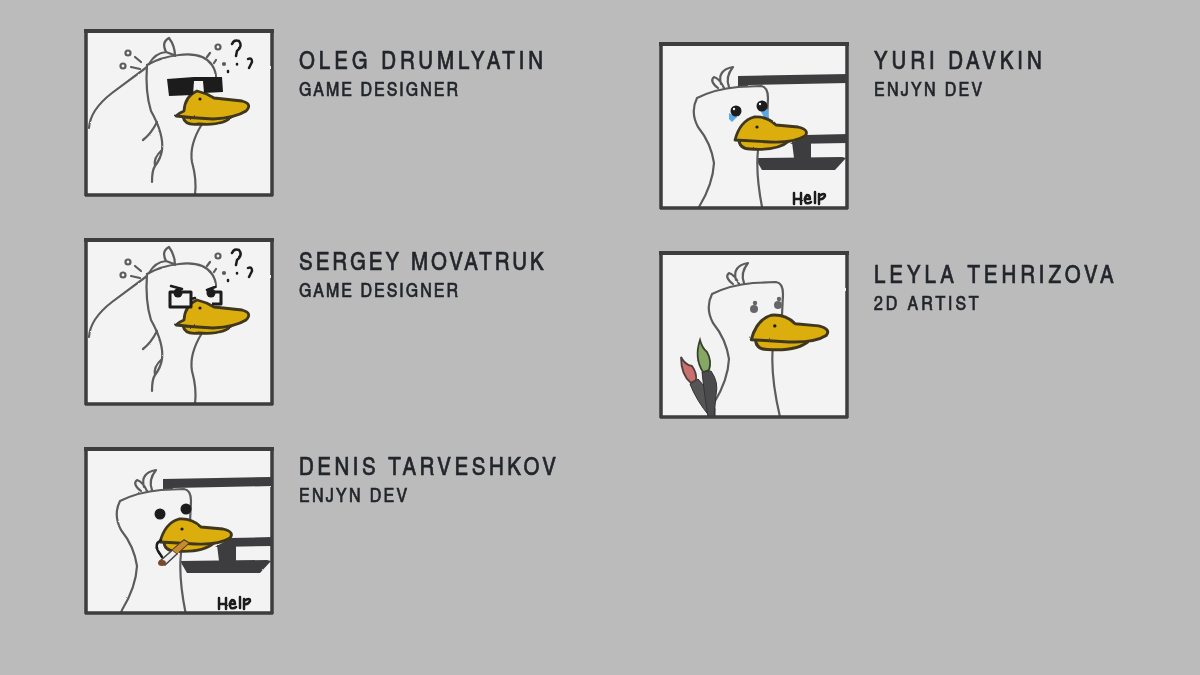
<!DOCTYPE html>
<html lang="en">
<head>
<meta charset="utf-8">
<title>Team credits</title>
<style>
:root {
  --backdrop: #bbbbbb;
  --paper: #f3f3f3;
  --text: #22262b;
  --frame: #3d3d3f;
  --pencil: #5b5b5d;
  --ink: #1b1b1c;
  --screen: #3e3e40;
  --beak: #dcae0e;
  --beak-line: #40371f;
  --tear: #5aa9e6;
}
* { box-sizing: border-box; margin: 0; }
html, body { width: 1200px; height: 675px; overflow: hidden; }
body { background: var(--backdrop); color: var(--text); font-family: "TeX Gyre Heros Cn", "Liberation Sans", sans-serif; }
.credits { position: relative; width: 1200px; height: 675px; }
.member { position: absolute; display: flex; gap: 26px; }
.portrait { flex: none; width: 188px; height: 166px; overflow: visible; }
.caption { white-space: nowrap; line-height: 29px; -webkit-text-stroke: .6px var(--text); }
.name { font-size: 25px; font-weight: 400; line-height: 29px; letter-spacing: var(--name-track, 3px); }
.role { font-size: 19.5px; letter-spacing: var(--role-track, 2px); }
.designer-1 { left: 85px; top: 30px; --name-track: 3.9px; }
.designer-1 .caption { padding-top: 15px; }
.designer-2 { left: 85px; top: 239px; }
.designer-2 .caption { padding-top: 7px; }
.developer-1 { left: 85px; top: 448px; --name-track: 3.5px; --role-track: 2.3px; }
.developer-1 .caption { padding-top: 3px; }
.developer-2 { left: 660px; top: 43px; --name-track: 3.9px; --role-track: 2.3px; }
.developer-2 .caption { padding-top: 2px; }
.artist { left: 660px; top: 252px; --name-track: 3.9px; --role-track: 2.9px; }
.artist .caption { padding-top: 7px; }
.library { position: absolute; width: 0; height: 0; }
.paper { fill: var(--paper); }
.pencil { fill: none; stroke: var(--pencil); stroke-width: 2.2; stroke-linecap: round; stroke-linejoin: round; }
.ink { fill: none; stroke: var(--ink); stroke-width: 2.5; stroke-linecap: round; stroke-linejoin: round; }
.glasses { fill: var(--paper); stroke: var(--ink); stroke-width: 3; stroke-linejoin: round; }
.solid { fill: var(--ink); }
.screen { fill: var(--screen); }
.beak { fill: var(--beak); stroke: var(--beak-line); stroke-width: 2.8; stroke-linejoin: round; }
.tear { fill: var(--tear); }
</style>
</head>
<body>
<svg class="library" aria-hidden="true">
  <defs>
    <filter id="sketchy" filterUnits="userSpaceOnUse" x="-6" y="-6" width="200" height="178">
      <feTurbulence type="fractalNoise" baseFrequency=".25" numOctaves="1" seed="4" result="grain"/>
      <feDisplacementMap in="SourceGraphic" in2="grain" scale="1.8" xChannelSelector="R" yChannelSelector="G"/>
    </filter>
    <clipPath id="inside"><rect width="188" height="165"/></clipPath>

    <g id="frame">
      <path d="M-1 1H189" fill="none" stroke="var(--frame)" stroke-width="4"/>
      <path d="M187 0V166M1 0V166M0 165H188" fill="none" stroke="var(--frame)" stroke-width="3.5"/>
    </g>

    <g id="beak">
      <path class="beak" d="M79 96Q79 106 90 106Q118 108 129 98Z"/>
      <path class="beak" d="M75 97Q80 78 94 74Q107 73 116 82L138 84Q150 87 145 93Q134 100 110 99Q92 98 75 97Z"/>
      <circle class="solid" cx="97" cy="84" r="1.6"/>
    </g>

    <g id="goose-back">
      <path class="pencil" d="M4 98Q5 80 27 63L62 37"/>
      <path class="pencil" d="M62 35Q76 27 94 25Q118 22 127 35Q131 41 131 48"/>
      <path class="pencil" d="M62 35Q60 62 66 81Q79 104 77 120Q76 128 70 136Q67 140 67 152M77 120Q68 128 70 136"/>
      <path class="pencil" d="M72 92Q66 104 58 110"/>
      <path class="pencil" d="M117 94Q104 115 107 132Q112 150 110 165"/>
      <path class="pencil" d="M64 34Q70 23 81 22Q76 12 84 8Q90 16 90 26M81 22L89 25"/>
      <g class="pencil">
        <circle cx="43" cy="23" r="2.5"/><circle cx="38" cy="36" r="2.5"/>
        <path d="M50 27L56 32M46 37L55 39M125 23L122 27M131 30L129 33"/>
        <circle cx="133" cy="17" r="2.5"/><circle cx="139" cy="34" r="1"/>
      </g>
      <path class="ink" d="M147 14Q149 9 154 11Q158 16 152 21L151 26M152 34V34.5M163 29Q167 27 167 32L164 38M143 41V42"/>
      <path class="beak" d="M98 87Q100 96 114 94Q139 96 147 86Z"/>
      <path class="beak" d="M91 86Q94 83 99 81Q100 66 112 61Q121 63 129 68L157 71Q168 74 161 81Q150 88 128 89Q108 88 91 86Z"/>
      <circle class="solid" cx="115" cy="69" r="1.6"/>
    </g>

    <g id="goose-side">
      <path class="paper" d="M37 55Q55 45 78 44L101 43Q108 45 108 55L107 78L98 107Q95 136 105 178H35Q54 140 54 120Q51 100 38 84Q30 70 37 55Z"/>
      <path class="pencil" d="M107 76L108 55Q108 44 101 43L78 44Q55 46 37 55Q30 69 38 84Q51 100 54 120Q53 141 39 164L34 178"/>
      <path class="pencil" d="M98 107Q95 135 105 178"/>
      <path class="pencil" d="M58 45Q49 38 54 34Q60 36 64 45M61 41Q57 27 73 24Q65 34 69 44"/>
    </g>

    <g id="desk">
      <path class="screen" d="M78 33L188 31V40L88 42L87 47H78Z"/>
      <path class="screen" d="M146 92L188 91V100L130 101Z"/>
      <path class="screen" d="M132 99H151V115H134Z"/>
      <path class="screen" d="M95 115L182 114L186 115L175 127H102Z"/>
    </g>

    <path id="help" class="ink" d="M134 151V162M141 151V162M134 157H141M145 157H150Q150 153 147 153Q143 157 146 161Q149 162 151 160M155 150V161M159 152V162M159 154Q165 150 165 154Q163 158 159 157"/>
  </defs>
</svg>

<main class="credits">
  <article class="member designer-1">
    <svg class="portrait" viewBox="0 0 188 166" role="img" aria-label="Confused goose in sunglasses">
      <rect class="paper" width="188" height="166"/>
      <g filter="url(#sketchy)">
        <use href="#goose-back"/>
        <path class="solid" d="M82 49L109 47L137 47L138 62L119 63L118 51H109L108 65L84 66Z"/>
        <use href="#frame"/>
      </g>
    </svg>
    <div class="caption"><h2 class="name">OLEG DRUMLYATIN</h2><p class="role">GAME DESIGNER</p></div>
  </article>

  <article class="member designer-2">
    <svg class="portrait" viewBox="0 0 188 166" role="img" aria-label="Confused goose in square glasses">
      <rect class="paper" width="188" height="166"/>
      <g filter="url(#sketchy)">
        <path class="glasses" d="M127 53H136V65H127"/>
        <use href="#goose-back"/>
        <rect class="glasses" x="85" y="53" width="21" height="15"/>
        <path class="ink" d="M106 60L110 59M86 47L97 50M122 51L130 48"/>
        <circle class="solid" cx="93" cy="54" r="4.5"/>
        <circle class="solid" cx="126" cy="54" r="4.5"/>
        <use href="#frame"/>
      </g>
    </svg>
    <div class="caption"><h2 class="name">SERGEY MOVATRUK</h2><p class="role">GAME DESIGNER</p></div>
  </article>

  <article class="member developer-1">
    <svg class="portrait" viewBox="0 0 188 166" role="img" aria-label="Smoking goose in front of a monitor">
      <rect class="paper" width="188" height="166"/>
      <g filter="url(#sketchy)">
        <g clip-path="url(#inside)">
          <use href="#desk" y="-2"/>
          <use href="#goose-side" x="-2" y="-2"/>
        </g>
        <circle class="solid" cx="75" cy="66" r="5.5"/>
        <circle class="solid" cx="101" cy="61" r="5.5"/>
        <use href="#beak" y="-3"/>
        <path class="ink" d="M76 92Q69 96 73 103L77 109"/>
        <path d="M99 92L104 95L80 117L75 113Z" fill="#eeeeee" stroke="#444444" stroke-width="1.5"/>
        <path d="M99 92L104 95L92 106L87 102Z" fill="#c88a2c" stroke="#5d4420"/>
        <ellipse cx="77" cy="115" rx="4" ry="3" fill="#7a4a2c"/>
        <use href="#help" y="-1"/>
        <use href="#frame"/>
      </g>
    </svg>
    <div class="caption"><h2 class="name">DENIS TARVESHKOV</h2><p class="role">ENJYN DEV</p></div>
  </article>

  <article class="member developer-2">
    <svg class="portrait" viewBox="0 0 188 166" role="img" aria-label="Crying goose in front of a monitor">
      <rect class="paper" width="188" height="166"/>
      <g filter="url(#sketchy)">
        <g clip-path="url(#inside)">
          <use href="#desk"/>
          <use href="#goose-side"/>
        </g>
        <path class="tear" d="M69 70Q75 74 80 72L76 75L72 79L69 76ZM100 67Q104 69 108 66L109 75L105 76Z"/>
        <circle class="solid" cx="76" cy="68" r="5.5"/>
        <circle class="solid" cx="102" cy="63" r="5.5"/>
        <circle class="paper" cx="74" cy="66" r="1.2"/>
        <circle class="paper" cx="100" cy="61" r="1.2"/>
        <use href="#beak"/>
        <use href="#help" y="-1"/>
        <use href="#frame"/>
      </g>
    </svg>
    <div class="caption"><h2 class="name">YURI DAVKIN</h2><p class="role">ENJYN DEV</p></div>
  </article>

  <article class="member artist">
    <svg class="portrait" viewBox="0 0 188 166" role="img" aria-label="Goose with two paint brushes">
      <rect class="paper" width="188" height="166"/>
      <g filter="url(#sketchy)">
        <g clip-path="url(#inside)">
          <use href="#goose-side" x="15" y="-13"/>
          <path d="M30 132L38 127Q49 138 55 157V165H50Q36 148 30 132Z" fill="#555557" stroke="#333333"/>
          <path d="M42 120L51 119Q59 130 56 143L54 165H48Q44 140 42 120Z" fill="#4c4c4e" stroke="#333333"/>
          <path d="M21 105Q25 113 32 114Q37 121 36 128L31 131Q21 123 21 105Z" fill="#c96f6c" stroke="#4b3f3f" stroke-width="1.8"/>
          <path d="M40 88Q42 96 47 100Q52 109 49 118L43 120Q34 106 40 88Z" fill="#86a863" stroke="#394332" stroke-width="1.8"/>
        </g>
        <g fill="#66666a">
          <circle cx="94" cy="57" r="4"/><circle cx="118" cy="53" r="4"/>
          <circle cx="95" cy="51" r="2.2"/><circle cx="119" cy="47" r="2.2"/>
        </g>
        <use href="#beak" transform="translate(11 -16) scale(1.07)"/>
        <use href="#frame"/>
      </g>
    </svg>
    <div class="caption"><h2 class="name">LEYLA TEHRIZOVA</h2><p class="role">2D ARTIST</p></div>
  </article>
</main>
</body>
</html>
==========
List every line in the records above that contains the word "developer".

▶ [YOUR RESPONSE]
.developer-1 { left: 85px; top: 448px; --name-track: 3.5px; --role-track: 2.3px; }
.developer-1 .caption { padding-top: 3px; }
.developer-2 { left: 660px; top: 43px; --name-track: 3.9px; --role-track: 2.3px; }
.developer-2 .caption { padding-top: 2px; }
  <article class="member developer-1">
  <article class="member developer-2">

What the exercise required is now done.